As a small business owner, you’ve likely faced the familiar problem where sales fluctuate significantly, or you have accounts receivables that remain outstanding. This cycle of boom and bust can be solved with certain asset-based loans called accounts receivable financing. In extreme cases, these loans can even help a business stay solvent and avoid defaults. Accounts Receivable loans are typically high-cost, so it’s best that they serve only as a short-term solution. For a business in a tight spot but with assets on the books, however, they can be a powerful lifeline.
Here’s a breakdown of how to use account receivable financing.
What is Accounts Receivable Financing?
Accounts receivable financing, sometimes referred to as invoice financing, is when a company uses its accounts receivable or customers credit accounts, to obtain cash loans for capital expenditures or daily operational expenses. Similar to inventory financing, accounts receivable financing involves pledging outstanding invoices as collateral for short-term loans.
Who Does the Financing?
Commercial banks occasionally offer asset financing, but you’ll typically need a commercial finance company that is experienced in structuring and administering these loans. Interest rates usually run higher than traditional bank loans.
There are typically two methods to finance accounts receivable.
Pledging Accounts Receivable

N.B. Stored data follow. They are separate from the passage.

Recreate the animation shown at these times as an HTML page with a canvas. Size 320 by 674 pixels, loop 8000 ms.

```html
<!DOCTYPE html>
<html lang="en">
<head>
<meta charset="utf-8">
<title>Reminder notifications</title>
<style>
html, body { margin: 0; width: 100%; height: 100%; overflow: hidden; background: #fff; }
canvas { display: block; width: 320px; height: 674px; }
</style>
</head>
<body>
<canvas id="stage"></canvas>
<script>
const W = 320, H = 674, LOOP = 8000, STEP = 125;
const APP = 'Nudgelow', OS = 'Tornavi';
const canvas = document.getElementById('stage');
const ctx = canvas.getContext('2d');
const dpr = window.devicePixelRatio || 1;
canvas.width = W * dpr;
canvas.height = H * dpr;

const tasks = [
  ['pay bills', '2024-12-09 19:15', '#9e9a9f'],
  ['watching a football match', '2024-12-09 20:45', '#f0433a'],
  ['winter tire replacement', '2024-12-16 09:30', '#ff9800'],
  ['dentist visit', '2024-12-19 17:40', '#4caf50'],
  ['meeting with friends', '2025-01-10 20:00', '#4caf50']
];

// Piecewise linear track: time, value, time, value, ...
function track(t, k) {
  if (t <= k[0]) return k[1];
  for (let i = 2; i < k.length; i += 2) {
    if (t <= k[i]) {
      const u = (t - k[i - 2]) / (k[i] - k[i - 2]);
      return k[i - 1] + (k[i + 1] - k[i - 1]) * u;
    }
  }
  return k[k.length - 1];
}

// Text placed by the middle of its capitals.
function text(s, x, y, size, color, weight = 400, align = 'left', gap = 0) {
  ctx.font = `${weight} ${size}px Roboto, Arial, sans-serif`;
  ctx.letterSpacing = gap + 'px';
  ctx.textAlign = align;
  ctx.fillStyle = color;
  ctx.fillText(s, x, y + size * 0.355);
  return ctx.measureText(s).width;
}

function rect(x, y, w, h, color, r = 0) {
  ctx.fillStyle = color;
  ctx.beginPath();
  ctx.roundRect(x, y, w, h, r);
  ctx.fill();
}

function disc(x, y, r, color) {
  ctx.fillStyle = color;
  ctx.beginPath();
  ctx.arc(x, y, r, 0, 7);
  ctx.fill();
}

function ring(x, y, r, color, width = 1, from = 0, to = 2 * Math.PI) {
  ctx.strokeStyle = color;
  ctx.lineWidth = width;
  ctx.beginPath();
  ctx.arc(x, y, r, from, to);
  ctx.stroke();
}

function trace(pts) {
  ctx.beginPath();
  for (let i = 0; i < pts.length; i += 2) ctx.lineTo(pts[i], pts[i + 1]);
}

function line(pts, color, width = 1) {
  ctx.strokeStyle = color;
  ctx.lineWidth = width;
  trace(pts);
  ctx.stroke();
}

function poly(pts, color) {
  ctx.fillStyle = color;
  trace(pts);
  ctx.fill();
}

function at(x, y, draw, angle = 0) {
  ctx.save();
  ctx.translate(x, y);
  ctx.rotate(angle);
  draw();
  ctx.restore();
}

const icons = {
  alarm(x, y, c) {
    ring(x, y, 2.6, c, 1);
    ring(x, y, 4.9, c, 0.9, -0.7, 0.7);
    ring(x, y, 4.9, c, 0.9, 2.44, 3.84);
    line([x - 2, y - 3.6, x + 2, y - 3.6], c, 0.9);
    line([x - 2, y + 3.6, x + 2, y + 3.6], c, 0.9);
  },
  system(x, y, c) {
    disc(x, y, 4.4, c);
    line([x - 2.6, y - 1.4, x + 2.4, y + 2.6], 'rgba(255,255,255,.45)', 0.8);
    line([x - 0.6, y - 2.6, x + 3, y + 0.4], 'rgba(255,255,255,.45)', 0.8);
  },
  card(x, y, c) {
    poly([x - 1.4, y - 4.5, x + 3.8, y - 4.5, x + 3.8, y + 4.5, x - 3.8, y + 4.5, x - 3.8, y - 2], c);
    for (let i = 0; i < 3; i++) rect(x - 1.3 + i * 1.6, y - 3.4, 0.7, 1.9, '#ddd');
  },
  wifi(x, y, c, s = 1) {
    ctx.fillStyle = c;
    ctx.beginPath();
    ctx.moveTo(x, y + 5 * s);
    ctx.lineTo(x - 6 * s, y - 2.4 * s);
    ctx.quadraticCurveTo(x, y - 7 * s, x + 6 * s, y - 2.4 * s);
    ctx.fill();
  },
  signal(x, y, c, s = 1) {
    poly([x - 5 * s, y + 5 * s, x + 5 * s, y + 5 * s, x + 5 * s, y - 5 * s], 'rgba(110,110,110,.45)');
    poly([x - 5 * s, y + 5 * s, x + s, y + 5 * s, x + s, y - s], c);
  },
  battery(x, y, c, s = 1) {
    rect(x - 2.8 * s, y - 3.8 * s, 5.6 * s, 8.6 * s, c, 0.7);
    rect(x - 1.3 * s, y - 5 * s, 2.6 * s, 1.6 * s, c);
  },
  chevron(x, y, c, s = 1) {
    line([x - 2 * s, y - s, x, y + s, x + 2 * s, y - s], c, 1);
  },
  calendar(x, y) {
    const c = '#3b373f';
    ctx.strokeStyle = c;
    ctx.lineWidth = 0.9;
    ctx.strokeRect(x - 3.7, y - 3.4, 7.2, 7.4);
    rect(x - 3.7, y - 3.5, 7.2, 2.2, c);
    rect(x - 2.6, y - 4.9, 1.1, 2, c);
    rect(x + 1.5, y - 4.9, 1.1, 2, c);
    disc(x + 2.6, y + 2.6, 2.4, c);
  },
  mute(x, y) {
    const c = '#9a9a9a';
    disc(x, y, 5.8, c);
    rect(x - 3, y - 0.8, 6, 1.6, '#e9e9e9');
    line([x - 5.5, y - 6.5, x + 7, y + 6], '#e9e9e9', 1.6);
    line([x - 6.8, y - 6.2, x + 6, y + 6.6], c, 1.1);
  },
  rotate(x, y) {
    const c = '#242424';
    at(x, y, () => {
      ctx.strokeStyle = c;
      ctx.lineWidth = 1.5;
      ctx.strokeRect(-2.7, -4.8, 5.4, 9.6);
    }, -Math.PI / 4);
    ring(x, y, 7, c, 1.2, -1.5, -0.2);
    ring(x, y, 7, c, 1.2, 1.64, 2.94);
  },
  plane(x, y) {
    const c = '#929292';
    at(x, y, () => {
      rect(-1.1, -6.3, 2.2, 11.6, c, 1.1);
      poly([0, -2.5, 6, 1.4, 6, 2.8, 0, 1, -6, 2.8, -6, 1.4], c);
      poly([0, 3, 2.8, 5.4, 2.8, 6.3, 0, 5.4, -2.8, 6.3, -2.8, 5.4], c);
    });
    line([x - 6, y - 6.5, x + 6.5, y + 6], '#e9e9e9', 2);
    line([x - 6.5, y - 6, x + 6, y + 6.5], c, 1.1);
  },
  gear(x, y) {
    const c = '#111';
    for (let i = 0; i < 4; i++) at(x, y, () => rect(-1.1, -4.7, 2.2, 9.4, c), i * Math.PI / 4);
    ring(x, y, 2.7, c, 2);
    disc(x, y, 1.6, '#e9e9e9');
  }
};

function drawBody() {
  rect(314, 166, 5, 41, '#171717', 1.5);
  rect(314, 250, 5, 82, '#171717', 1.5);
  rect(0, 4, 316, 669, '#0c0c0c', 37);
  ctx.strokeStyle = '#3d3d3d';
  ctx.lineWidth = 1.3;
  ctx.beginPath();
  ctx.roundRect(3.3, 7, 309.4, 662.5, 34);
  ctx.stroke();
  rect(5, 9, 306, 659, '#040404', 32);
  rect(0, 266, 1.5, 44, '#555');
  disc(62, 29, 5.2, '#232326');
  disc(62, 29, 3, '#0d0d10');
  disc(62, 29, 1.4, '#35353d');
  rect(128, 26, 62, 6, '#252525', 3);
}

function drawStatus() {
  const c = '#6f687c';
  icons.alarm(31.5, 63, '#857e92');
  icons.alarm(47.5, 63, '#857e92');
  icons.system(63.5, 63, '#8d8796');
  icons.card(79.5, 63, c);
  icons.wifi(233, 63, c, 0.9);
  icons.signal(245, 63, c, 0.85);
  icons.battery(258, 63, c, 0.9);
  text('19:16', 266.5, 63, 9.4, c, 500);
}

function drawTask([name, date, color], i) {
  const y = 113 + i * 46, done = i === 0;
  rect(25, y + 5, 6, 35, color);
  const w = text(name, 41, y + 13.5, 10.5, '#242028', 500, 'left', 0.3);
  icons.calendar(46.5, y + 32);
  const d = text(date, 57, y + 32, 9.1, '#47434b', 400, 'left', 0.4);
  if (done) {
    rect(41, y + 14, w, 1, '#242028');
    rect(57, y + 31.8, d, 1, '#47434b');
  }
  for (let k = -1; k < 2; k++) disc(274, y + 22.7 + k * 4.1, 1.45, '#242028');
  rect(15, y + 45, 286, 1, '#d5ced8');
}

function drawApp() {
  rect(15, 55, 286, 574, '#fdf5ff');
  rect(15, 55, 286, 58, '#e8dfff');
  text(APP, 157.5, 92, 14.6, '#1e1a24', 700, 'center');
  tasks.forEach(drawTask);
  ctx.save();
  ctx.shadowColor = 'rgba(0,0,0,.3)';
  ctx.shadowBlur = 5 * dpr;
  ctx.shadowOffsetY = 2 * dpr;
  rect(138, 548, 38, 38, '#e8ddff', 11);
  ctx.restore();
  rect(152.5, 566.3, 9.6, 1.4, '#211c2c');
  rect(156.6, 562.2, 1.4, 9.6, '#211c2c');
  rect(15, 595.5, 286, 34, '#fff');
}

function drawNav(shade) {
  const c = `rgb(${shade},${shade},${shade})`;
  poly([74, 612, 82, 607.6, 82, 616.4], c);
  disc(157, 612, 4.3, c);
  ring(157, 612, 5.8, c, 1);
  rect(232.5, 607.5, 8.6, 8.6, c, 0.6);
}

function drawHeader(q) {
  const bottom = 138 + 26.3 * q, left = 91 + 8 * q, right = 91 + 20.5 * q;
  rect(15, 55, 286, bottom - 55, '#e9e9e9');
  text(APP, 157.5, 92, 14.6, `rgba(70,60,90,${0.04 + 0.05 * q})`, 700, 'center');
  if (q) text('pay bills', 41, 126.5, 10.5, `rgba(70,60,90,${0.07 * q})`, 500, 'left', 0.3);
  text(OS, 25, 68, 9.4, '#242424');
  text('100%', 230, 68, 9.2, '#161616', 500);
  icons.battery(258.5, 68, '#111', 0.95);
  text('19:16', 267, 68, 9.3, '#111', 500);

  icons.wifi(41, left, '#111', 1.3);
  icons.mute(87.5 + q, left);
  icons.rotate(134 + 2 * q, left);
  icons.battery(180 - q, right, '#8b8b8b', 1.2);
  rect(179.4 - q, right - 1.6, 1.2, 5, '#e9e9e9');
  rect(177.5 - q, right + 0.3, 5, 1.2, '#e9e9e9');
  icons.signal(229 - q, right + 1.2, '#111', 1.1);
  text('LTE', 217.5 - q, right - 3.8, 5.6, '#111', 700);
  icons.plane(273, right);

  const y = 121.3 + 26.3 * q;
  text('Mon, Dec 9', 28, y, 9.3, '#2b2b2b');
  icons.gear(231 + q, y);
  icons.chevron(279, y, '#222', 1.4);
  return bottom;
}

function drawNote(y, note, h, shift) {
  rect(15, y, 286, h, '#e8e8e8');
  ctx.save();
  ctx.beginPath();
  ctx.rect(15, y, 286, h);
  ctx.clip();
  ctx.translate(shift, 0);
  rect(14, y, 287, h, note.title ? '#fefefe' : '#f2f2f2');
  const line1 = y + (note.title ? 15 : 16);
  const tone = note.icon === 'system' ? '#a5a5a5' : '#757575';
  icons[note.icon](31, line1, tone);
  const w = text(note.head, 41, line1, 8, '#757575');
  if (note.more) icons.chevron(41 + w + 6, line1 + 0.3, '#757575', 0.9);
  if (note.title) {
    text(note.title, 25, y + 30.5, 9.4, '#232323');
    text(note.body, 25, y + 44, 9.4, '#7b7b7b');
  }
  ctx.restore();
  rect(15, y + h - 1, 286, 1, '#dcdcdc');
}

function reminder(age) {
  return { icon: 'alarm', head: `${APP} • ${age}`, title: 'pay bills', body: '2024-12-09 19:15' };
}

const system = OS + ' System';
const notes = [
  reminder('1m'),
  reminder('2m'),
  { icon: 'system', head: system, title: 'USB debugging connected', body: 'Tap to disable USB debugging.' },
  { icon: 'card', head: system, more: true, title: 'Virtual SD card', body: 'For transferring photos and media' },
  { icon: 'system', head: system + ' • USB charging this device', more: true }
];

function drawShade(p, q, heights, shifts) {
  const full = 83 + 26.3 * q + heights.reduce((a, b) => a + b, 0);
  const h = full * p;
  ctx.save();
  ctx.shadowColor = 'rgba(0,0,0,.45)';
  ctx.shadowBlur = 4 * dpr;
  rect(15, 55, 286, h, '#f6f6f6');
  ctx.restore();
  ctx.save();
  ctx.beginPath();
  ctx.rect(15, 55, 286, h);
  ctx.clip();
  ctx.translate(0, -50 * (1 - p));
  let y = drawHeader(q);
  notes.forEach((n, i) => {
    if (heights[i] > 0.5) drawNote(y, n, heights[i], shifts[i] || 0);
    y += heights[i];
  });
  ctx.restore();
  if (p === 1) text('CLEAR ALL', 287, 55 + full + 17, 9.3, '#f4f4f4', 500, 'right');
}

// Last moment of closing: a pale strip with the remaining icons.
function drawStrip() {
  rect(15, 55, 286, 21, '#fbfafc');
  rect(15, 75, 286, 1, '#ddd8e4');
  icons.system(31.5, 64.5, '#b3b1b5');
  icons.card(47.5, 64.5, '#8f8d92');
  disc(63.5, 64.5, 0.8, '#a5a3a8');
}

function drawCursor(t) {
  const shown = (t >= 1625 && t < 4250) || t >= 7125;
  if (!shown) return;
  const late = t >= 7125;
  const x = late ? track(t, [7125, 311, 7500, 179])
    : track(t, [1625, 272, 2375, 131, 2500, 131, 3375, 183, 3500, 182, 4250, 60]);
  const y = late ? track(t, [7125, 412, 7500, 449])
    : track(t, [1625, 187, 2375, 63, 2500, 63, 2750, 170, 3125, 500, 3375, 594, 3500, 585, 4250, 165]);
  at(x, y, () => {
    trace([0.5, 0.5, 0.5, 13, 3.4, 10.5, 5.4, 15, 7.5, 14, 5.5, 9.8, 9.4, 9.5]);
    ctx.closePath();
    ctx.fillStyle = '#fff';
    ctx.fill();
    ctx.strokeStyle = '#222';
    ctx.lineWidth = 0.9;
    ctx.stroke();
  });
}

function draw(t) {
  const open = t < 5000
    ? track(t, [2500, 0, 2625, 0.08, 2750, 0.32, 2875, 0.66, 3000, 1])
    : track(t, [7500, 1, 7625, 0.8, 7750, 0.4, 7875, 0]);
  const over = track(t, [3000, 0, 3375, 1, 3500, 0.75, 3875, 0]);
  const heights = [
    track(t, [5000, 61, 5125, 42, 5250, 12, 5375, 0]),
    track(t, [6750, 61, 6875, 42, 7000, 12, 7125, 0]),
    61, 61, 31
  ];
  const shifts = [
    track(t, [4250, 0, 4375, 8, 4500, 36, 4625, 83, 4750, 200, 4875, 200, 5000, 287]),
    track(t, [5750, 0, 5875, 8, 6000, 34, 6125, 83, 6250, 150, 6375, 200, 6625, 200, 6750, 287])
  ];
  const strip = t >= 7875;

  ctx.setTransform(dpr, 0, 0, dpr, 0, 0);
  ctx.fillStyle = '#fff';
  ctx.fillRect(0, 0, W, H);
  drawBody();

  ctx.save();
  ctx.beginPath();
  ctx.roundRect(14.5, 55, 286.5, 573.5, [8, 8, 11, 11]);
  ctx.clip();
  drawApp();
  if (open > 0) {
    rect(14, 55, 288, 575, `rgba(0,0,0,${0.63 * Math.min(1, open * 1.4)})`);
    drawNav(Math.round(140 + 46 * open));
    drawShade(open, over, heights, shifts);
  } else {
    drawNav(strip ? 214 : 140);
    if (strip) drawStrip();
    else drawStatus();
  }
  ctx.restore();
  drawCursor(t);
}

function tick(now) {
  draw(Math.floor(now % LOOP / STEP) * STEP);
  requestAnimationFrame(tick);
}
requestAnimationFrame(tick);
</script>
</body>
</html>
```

Pledging outstanding accounts receivable assets as direct collateral is one way of securing asset based loans. The lender holds the security of the invoices but the business is still responsible for collecting the outstanding debts in order to pay for the loans.
A financier will likely evaluate the age of the outstanding debt and may avoid any invoices that are overdue as they are not considered good collateral. Based on the evaluation of the company’s books and the terms of the customer credit, a percentage of 75-85% of the debt will be lent.
If the business defaults on the loans, the lender takes over the outstanding accounts and collects the debts.
Factoring Accounts Receivable
Another method of financing accounts receivable involves the actual sale, as opposed to collateralization, the outstanding invoices or credit accounts to the lender. The financing company then gives the business a payment for those invoices at 70-90% of the value. The lender typically charges and additional small percentage fee.
Although the cost for factoring accounts receivable can be high, the lender takes on the burden and the risk of collecting the debts. Avoiding debt collection can present a savings for a small company that has to chase down a significant amount of outstanding invoices.
You’ve heard the phrase “cash is king” and nowhere is this more evident than when running your business. If you’d like to know more about how we can help you get money for your business, call us for a FREE Business Funding Consultation at (800)416-7713.
Rick Anderson @FundingExpert1
Rick Anderson is the CEO and Senior Small Business Funding Specialist with Small Business Money Solutions. A company that helps small business owners and self employed professionals get the financial solutions they need to GROW and thrive. Rick has been in business for over 22 years, and his company has helped 22,485+ small business owners and counting. Rick has also written a book on small business finance entitled 10 Easiest New Money Sources For Business Owners.
Connect with him https://www.linkedin.com/in/RickAndersonSmallBusinessLoans or if you would like to ask him a question, send it to Rick@SmallBusinessMoneySolutions.com. If you’d like a FREE ‘Business Funding’ Consultation, call him at (800)416-7713.